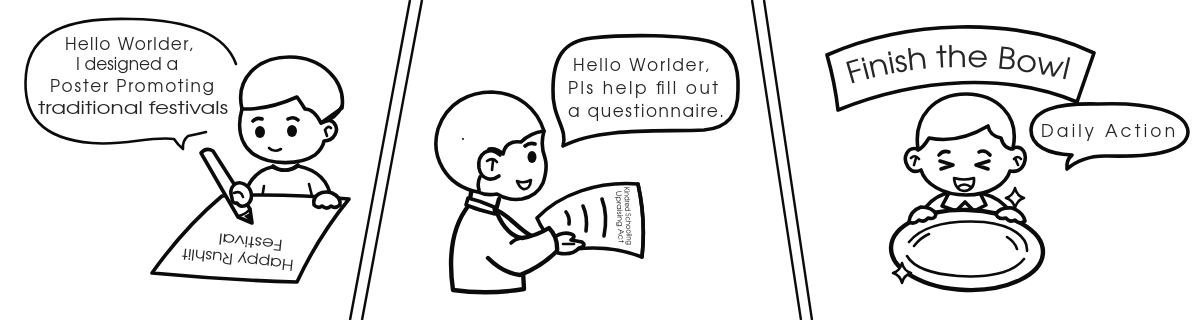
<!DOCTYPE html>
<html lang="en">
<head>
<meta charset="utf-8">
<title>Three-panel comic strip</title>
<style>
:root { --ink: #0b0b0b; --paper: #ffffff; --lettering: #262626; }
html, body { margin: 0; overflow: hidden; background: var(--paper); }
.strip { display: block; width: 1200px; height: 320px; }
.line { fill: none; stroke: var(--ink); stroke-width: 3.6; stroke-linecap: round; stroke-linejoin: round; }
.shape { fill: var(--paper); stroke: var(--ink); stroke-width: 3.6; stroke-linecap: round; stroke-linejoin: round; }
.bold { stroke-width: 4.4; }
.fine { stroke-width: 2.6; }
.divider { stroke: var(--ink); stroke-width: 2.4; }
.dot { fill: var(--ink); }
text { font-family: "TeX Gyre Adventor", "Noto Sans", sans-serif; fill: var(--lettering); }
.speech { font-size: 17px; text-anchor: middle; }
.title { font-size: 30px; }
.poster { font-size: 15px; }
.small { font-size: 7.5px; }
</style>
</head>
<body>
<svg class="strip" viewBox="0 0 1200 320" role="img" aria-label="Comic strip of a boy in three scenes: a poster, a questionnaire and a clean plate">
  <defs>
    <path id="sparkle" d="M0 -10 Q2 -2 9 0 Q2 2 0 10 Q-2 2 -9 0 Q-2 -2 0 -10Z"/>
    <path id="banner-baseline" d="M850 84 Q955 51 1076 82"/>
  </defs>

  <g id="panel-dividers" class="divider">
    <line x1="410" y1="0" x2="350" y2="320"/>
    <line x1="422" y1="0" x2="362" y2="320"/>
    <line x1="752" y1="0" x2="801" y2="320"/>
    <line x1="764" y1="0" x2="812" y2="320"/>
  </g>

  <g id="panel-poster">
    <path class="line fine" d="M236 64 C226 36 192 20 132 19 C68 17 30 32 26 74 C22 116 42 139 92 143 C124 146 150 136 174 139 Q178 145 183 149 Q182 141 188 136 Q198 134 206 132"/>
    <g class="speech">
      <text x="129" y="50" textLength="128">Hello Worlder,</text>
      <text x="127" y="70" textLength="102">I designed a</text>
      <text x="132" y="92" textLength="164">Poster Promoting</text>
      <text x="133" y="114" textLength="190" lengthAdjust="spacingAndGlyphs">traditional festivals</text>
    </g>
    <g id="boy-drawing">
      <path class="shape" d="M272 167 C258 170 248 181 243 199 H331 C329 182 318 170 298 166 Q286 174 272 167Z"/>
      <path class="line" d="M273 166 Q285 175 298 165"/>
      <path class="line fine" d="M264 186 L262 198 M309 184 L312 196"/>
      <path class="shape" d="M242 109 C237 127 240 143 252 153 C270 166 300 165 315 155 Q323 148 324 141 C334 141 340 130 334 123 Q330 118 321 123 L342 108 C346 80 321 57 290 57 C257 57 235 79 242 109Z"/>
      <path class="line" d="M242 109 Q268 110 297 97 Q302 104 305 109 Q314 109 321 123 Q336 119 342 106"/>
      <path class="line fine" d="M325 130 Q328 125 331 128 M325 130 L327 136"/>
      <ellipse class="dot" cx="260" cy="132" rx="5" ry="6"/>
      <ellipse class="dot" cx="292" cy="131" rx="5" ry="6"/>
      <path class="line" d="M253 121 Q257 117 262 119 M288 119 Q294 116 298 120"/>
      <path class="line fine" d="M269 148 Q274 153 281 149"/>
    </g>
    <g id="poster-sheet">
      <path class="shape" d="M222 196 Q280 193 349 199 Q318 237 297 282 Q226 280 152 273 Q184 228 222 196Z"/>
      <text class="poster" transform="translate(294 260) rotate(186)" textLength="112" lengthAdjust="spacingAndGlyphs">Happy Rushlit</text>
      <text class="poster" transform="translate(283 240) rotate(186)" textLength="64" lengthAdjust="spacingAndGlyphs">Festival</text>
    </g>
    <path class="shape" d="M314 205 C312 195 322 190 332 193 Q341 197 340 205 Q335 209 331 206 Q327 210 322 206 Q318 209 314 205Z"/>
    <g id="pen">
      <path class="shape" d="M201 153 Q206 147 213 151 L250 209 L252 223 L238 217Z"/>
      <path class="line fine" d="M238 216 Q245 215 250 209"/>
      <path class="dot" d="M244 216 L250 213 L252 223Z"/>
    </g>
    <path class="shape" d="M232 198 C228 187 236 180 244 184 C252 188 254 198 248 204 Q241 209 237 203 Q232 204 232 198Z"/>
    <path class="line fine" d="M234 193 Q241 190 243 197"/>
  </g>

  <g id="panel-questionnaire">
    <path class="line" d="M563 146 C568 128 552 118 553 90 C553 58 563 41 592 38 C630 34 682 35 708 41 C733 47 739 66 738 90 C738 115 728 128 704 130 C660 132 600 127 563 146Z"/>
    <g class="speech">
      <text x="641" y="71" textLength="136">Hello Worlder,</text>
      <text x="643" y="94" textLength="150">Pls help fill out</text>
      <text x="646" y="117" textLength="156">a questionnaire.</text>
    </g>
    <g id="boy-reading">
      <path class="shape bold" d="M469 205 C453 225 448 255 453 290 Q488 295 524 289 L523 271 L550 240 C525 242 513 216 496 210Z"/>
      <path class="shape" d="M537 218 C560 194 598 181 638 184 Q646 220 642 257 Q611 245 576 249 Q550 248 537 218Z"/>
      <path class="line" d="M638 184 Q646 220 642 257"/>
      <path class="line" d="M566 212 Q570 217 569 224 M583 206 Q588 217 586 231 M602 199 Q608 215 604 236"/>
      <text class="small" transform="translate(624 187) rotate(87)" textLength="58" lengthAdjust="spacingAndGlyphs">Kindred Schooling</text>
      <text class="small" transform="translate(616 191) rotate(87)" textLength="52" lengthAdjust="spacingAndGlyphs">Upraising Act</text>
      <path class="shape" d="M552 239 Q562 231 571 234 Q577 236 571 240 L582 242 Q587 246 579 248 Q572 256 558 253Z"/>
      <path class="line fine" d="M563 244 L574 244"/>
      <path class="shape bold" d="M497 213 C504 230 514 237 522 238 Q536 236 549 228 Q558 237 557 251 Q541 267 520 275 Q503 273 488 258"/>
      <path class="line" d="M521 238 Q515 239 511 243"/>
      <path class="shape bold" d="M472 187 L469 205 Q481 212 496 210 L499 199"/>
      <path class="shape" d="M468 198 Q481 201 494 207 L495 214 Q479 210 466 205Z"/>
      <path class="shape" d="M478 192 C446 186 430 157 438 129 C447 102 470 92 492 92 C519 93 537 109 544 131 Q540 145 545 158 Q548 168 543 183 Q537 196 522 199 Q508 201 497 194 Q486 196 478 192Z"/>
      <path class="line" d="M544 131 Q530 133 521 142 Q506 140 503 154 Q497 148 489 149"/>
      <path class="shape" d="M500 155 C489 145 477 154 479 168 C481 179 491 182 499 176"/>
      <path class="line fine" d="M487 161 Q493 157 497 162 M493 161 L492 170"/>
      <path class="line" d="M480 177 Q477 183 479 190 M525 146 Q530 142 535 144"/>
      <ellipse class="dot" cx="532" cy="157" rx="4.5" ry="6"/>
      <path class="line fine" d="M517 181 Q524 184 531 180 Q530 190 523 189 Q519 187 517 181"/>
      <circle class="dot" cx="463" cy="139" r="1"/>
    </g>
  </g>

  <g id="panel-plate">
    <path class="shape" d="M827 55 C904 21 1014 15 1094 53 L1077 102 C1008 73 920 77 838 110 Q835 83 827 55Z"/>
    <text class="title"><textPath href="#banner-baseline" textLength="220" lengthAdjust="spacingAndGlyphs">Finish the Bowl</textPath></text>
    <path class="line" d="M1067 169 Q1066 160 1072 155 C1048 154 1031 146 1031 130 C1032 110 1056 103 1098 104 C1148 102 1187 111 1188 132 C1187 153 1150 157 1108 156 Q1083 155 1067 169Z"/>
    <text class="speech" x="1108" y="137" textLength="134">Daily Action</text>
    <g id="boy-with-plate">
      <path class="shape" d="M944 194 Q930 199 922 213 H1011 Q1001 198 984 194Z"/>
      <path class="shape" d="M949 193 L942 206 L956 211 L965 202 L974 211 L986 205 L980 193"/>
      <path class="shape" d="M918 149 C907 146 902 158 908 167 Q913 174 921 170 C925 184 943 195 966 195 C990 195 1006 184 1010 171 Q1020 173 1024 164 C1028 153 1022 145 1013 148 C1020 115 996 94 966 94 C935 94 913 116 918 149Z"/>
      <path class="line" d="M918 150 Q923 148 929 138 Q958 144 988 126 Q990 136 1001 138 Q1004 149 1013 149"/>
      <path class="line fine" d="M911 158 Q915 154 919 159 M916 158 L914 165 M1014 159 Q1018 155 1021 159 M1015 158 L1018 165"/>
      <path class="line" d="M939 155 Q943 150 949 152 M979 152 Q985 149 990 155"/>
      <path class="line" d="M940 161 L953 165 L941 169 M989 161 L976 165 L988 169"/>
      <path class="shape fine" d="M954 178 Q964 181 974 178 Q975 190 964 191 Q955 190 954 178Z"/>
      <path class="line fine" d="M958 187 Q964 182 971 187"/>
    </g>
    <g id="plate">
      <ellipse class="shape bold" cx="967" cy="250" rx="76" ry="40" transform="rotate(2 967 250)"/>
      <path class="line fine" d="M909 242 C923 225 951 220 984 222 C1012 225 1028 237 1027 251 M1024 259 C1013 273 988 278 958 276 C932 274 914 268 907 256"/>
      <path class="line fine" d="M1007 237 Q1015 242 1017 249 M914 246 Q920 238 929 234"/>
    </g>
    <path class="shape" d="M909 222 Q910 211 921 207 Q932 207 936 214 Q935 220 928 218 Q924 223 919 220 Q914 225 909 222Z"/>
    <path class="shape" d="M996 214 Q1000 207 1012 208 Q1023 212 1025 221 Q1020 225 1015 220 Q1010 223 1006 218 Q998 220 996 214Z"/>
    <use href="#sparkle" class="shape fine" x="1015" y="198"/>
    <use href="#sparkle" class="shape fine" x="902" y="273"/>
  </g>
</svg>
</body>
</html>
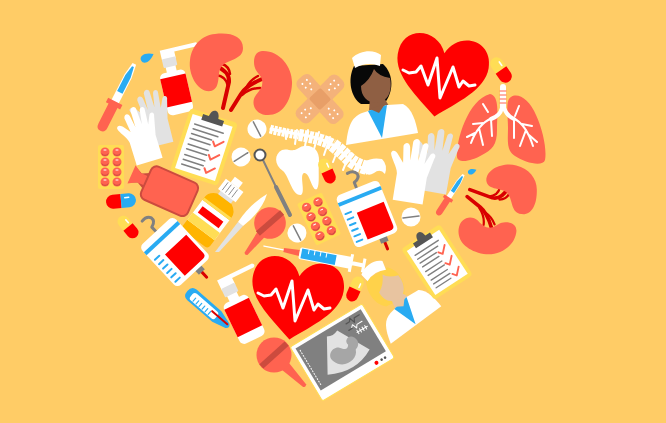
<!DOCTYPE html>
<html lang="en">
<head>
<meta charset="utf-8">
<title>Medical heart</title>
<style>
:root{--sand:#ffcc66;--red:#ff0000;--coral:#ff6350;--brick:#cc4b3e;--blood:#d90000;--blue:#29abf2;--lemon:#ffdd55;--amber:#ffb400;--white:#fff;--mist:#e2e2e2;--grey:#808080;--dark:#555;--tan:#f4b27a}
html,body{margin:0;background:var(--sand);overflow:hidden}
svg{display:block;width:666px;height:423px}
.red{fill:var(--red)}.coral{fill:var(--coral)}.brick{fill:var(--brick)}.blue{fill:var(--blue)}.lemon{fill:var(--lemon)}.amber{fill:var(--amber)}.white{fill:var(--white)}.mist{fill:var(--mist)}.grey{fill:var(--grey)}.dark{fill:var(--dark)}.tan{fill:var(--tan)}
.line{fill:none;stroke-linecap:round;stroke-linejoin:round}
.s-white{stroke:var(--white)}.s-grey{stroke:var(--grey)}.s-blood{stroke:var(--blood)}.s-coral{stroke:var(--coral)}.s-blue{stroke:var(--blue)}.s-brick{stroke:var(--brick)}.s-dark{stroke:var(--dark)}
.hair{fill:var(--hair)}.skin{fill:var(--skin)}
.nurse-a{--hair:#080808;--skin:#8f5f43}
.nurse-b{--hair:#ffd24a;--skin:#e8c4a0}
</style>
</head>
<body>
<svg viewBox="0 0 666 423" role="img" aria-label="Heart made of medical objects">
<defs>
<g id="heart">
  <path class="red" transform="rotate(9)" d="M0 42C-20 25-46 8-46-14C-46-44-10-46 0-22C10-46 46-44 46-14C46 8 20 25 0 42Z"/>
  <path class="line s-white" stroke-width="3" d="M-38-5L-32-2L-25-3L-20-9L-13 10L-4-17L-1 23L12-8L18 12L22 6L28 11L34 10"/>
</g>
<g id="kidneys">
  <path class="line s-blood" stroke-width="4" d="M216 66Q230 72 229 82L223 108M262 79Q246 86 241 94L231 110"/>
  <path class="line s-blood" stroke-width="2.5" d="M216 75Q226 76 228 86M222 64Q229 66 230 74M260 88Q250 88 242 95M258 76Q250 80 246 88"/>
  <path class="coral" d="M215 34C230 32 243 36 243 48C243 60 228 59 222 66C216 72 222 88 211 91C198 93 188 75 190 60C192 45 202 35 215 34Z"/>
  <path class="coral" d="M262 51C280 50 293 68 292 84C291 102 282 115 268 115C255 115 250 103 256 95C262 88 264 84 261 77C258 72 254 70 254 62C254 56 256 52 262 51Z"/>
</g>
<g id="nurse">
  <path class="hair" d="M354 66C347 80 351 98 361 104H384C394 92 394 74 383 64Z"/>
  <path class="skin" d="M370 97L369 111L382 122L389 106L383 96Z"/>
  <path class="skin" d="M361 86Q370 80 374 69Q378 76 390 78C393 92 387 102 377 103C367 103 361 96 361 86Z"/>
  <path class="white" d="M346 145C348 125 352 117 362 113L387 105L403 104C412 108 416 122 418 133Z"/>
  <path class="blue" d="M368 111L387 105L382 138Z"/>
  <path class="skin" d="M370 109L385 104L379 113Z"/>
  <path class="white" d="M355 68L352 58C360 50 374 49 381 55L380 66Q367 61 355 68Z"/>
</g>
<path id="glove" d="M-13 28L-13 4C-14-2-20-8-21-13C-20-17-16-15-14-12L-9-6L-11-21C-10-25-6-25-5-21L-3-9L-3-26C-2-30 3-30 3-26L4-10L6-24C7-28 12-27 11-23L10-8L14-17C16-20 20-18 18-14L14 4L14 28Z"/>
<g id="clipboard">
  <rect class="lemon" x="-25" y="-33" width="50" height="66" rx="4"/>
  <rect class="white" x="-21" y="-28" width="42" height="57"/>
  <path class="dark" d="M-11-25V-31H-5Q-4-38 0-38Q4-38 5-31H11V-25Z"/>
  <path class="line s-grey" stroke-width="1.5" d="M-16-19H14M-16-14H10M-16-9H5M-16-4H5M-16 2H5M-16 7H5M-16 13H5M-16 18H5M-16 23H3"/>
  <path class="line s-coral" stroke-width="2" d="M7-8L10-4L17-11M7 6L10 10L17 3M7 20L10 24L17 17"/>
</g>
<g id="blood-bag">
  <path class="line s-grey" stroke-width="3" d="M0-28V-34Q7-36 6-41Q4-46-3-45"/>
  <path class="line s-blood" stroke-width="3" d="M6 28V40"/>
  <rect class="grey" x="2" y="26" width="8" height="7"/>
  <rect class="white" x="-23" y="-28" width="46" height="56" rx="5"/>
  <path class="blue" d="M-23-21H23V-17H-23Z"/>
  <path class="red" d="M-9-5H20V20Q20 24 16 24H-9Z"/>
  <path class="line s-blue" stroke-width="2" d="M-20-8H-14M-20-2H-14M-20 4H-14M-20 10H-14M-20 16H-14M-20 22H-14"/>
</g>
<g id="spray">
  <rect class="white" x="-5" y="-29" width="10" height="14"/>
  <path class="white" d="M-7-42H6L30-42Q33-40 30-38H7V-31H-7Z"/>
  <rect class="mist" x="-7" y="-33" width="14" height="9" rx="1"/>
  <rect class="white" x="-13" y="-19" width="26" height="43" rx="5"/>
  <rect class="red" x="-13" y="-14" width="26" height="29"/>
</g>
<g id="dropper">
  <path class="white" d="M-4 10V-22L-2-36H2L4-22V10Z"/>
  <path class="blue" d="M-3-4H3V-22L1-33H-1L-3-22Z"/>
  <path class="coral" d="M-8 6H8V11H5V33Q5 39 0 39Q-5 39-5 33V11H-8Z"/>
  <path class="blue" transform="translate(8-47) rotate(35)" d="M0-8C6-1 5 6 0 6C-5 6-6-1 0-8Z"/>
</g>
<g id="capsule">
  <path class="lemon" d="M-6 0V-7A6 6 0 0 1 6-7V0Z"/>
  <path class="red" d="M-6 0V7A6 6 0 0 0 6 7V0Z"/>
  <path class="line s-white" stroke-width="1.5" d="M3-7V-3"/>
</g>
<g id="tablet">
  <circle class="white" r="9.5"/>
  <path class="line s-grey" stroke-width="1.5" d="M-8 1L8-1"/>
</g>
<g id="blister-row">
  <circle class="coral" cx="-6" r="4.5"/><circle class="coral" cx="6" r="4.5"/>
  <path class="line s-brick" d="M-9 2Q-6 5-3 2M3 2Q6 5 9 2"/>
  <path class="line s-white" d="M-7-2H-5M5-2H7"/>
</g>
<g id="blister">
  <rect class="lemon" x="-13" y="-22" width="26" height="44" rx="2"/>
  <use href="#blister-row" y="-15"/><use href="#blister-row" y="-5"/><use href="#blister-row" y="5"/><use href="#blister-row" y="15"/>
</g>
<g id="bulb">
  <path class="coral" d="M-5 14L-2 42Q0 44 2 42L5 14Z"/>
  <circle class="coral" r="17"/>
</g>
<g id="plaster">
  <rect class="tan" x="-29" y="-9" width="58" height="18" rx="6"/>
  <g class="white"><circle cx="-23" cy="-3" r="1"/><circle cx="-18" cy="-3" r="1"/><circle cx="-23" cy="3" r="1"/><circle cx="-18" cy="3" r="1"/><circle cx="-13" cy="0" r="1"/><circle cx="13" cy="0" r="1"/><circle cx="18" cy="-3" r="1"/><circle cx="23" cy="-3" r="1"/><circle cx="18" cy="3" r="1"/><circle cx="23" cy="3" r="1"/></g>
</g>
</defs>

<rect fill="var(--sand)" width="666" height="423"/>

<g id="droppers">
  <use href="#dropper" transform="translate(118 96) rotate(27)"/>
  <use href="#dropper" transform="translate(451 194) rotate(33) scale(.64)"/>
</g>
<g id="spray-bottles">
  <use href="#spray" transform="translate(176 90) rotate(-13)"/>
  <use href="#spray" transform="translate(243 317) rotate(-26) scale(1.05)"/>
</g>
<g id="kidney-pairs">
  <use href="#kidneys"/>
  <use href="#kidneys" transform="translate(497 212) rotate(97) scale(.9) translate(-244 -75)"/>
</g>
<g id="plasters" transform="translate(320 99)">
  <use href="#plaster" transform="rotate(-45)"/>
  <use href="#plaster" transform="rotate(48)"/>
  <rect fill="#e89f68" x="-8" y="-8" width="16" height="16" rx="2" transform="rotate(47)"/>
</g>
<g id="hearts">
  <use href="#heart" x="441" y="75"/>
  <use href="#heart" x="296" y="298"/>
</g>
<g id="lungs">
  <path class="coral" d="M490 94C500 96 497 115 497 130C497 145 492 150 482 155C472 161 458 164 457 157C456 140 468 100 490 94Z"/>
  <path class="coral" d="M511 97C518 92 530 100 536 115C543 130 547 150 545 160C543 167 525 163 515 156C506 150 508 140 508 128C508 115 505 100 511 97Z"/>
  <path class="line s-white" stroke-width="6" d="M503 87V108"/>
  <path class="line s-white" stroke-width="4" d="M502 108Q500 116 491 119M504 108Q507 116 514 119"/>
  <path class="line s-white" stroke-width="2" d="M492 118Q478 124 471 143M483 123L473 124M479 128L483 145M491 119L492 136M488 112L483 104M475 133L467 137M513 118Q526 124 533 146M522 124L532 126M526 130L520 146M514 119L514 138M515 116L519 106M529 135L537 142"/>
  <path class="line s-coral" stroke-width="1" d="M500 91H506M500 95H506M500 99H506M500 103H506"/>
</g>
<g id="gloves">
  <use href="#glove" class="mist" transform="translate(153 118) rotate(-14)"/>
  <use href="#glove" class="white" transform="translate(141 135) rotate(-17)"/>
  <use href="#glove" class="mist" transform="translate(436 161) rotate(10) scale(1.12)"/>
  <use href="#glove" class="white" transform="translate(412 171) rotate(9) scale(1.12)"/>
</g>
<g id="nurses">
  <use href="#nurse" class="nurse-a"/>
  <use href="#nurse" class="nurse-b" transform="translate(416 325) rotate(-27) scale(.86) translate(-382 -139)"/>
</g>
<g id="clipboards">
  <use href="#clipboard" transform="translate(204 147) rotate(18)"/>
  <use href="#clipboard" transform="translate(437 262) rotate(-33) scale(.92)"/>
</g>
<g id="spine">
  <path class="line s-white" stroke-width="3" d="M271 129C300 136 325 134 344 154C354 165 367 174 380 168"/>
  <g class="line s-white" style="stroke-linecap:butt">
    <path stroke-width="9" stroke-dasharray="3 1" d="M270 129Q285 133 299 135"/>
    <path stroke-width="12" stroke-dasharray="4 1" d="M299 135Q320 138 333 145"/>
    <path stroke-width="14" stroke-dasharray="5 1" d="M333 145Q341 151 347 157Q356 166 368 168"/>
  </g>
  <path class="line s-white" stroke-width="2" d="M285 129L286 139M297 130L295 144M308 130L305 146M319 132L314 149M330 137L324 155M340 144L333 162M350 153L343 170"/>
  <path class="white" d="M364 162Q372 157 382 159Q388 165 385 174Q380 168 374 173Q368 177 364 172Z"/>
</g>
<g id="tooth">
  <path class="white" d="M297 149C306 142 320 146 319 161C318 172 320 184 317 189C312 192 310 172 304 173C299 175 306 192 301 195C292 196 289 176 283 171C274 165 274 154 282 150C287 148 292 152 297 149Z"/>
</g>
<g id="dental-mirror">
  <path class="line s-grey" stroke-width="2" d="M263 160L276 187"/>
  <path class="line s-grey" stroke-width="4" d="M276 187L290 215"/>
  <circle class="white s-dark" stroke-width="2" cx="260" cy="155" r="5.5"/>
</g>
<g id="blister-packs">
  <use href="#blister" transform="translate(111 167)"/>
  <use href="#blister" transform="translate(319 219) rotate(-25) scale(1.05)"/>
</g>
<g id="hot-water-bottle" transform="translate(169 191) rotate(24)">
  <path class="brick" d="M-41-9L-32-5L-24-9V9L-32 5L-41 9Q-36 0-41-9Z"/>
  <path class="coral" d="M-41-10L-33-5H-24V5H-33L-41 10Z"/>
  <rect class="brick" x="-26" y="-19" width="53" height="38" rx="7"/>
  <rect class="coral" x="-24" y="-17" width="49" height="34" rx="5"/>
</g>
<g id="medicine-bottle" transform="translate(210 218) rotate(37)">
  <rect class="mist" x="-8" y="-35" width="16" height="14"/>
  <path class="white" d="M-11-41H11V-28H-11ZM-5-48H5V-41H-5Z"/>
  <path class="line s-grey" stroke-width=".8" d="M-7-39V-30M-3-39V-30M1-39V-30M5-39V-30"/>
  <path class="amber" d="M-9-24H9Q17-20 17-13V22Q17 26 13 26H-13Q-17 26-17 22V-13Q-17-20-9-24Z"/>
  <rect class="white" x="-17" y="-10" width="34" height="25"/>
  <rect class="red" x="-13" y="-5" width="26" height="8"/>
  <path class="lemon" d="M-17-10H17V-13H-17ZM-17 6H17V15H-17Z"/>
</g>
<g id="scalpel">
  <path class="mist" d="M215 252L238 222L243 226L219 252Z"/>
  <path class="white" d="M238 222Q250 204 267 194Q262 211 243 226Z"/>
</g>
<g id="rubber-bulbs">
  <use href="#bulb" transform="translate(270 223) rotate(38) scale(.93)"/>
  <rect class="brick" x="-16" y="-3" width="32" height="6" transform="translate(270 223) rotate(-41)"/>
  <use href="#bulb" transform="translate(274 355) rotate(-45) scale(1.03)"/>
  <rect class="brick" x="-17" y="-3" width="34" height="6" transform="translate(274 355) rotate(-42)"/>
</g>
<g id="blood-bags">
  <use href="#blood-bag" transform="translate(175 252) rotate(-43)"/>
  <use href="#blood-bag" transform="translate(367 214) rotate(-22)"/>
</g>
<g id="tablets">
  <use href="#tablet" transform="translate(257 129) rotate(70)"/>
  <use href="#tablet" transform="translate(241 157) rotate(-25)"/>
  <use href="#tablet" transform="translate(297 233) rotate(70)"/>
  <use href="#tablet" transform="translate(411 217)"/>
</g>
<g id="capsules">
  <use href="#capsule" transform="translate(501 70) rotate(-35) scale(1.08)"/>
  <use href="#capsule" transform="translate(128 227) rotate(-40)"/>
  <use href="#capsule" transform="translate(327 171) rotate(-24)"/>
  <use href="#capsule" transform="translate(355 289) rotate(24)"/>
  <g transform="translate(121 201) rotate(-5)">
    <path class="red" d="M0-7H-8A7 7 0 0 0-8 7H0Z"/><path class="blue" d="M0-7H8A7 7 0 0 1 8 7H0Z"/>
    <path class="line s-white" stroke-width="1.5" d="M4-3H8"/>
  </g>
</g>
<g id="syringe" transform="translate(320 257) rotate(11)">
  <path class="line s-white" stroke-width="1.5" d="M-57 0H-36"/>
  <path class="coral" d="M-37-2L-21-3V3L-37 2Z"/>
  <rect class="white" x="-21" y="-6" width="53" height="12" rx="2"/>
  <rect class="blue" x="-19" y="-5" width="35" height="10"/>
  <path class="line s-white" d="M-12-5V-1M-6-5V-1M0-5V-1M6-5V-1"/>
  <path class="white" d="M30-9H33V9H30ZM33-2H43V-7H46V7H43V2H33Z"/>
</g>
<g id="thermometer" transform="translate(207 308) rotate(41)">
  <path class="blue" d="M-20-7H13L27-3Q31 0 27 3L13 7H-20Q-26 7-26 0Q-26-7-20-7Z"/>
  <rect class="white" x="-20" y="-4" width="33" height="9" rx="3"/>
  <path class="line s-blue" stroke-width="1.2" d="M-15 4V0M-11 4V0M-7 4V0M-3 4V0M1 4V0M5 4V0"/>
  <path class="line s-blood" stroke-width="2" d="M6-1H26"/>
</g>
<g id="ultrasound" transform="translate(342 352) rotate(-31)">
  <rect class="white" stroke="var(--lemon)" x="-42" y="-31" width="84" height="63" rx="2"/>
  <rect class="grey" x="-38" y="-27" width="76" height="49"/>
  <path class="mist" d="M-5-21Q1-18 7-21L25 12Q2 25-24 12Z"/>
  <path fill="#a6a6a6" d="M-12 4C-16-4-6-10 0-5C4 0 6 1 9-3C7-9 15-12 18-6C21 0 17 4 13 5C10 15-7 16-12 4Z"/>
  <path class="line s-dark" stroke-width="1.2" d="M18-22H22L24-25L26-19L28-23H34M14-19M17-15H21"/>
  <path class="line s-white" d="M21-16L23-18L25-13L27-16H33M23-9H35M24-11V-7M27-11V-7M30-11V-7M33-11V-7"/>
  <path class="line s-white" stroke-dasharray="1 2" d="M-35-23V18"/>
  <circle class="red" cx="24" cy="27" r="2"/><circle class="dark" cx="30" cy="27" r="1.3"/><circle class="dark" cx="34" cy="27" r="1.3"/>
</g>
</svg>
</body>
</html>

> [Activity] Take from the material above every line that includes the word "blue".

> [Result]
:root{--sand:#ffcc66;--red:#ff0000;--coral:#ff6350;--brick:#cc4b3e;--blood:#d90000;--blue:#29abf2;--lemon:#ffdd55;--amber:#ffb400;--white:#fff;--mist:#e2e2e2;--grey:#808080;--dark:#555;--tan:#f4b27a}
.red{fill:var(--red)}.coral{fill:var(--coral)}.brick{fill:var(--brick)}.blue{fill:var(--blue)}.lemon{fill:var(--lemon)}.amber{fill:var(--amber)}.white{fill:var(--white)}.mist{fill:var(--mist)}.grey{fill:var(--grey)}.dark{fill:var(--dark)}.tan{fill:var(--tan)}
.s-white{stroke:var(--white)}.s-grey{stroke:var(--grey)}.s-blood{stroke:var(--blood)}.s-coral{stroke:var(--coral)}.s-blue{stroke:var(--blue)}.s-brick{stroke:var(--brick)}.s-dark{stroke:var(--dark)}
  <path class="blue" d="M368 111L387 105L382 138Z"/>
  <path class="blue" d="M-23-21H23V-17H-23Z"/>
  <path class="line s-blue" stroke-width="2" d="M-20-8H-14M-20-2H-14M-20 4H-14M-20 10H-14M-20 16H-14M-20 22H-14"/>
  <path class="blue" d="M-3-4H3V-22L1-33H-1L-3-22Z"/>
  <path class="blue" transform="translate(8-47) rotate(35)" d="M0-8C6-1 5 6 0 6C-5 6-6-1 0-8Z"/>
    <path class="red" d="M0-7H-8A7 7 0 0 0-8 7H0Z"/><path class="blue" d="M0-7H8A7 7 0 0 1 8 7H0Z"/>
  <rect class="blue" x="-19" y="-5" width="35" height="10"/>
  <path class="blue" d="M-20-7H13L27-3Q31 0 27 3L13 7H-20Q-26 7-26 0Q-26-7-20-7Z"/>
  <path class="line s-blue" stroke-width="1.2" d="M-15 4V0M-11 4V0M-7 4V0M-3 4V0M1 4V0M5 4V0"/>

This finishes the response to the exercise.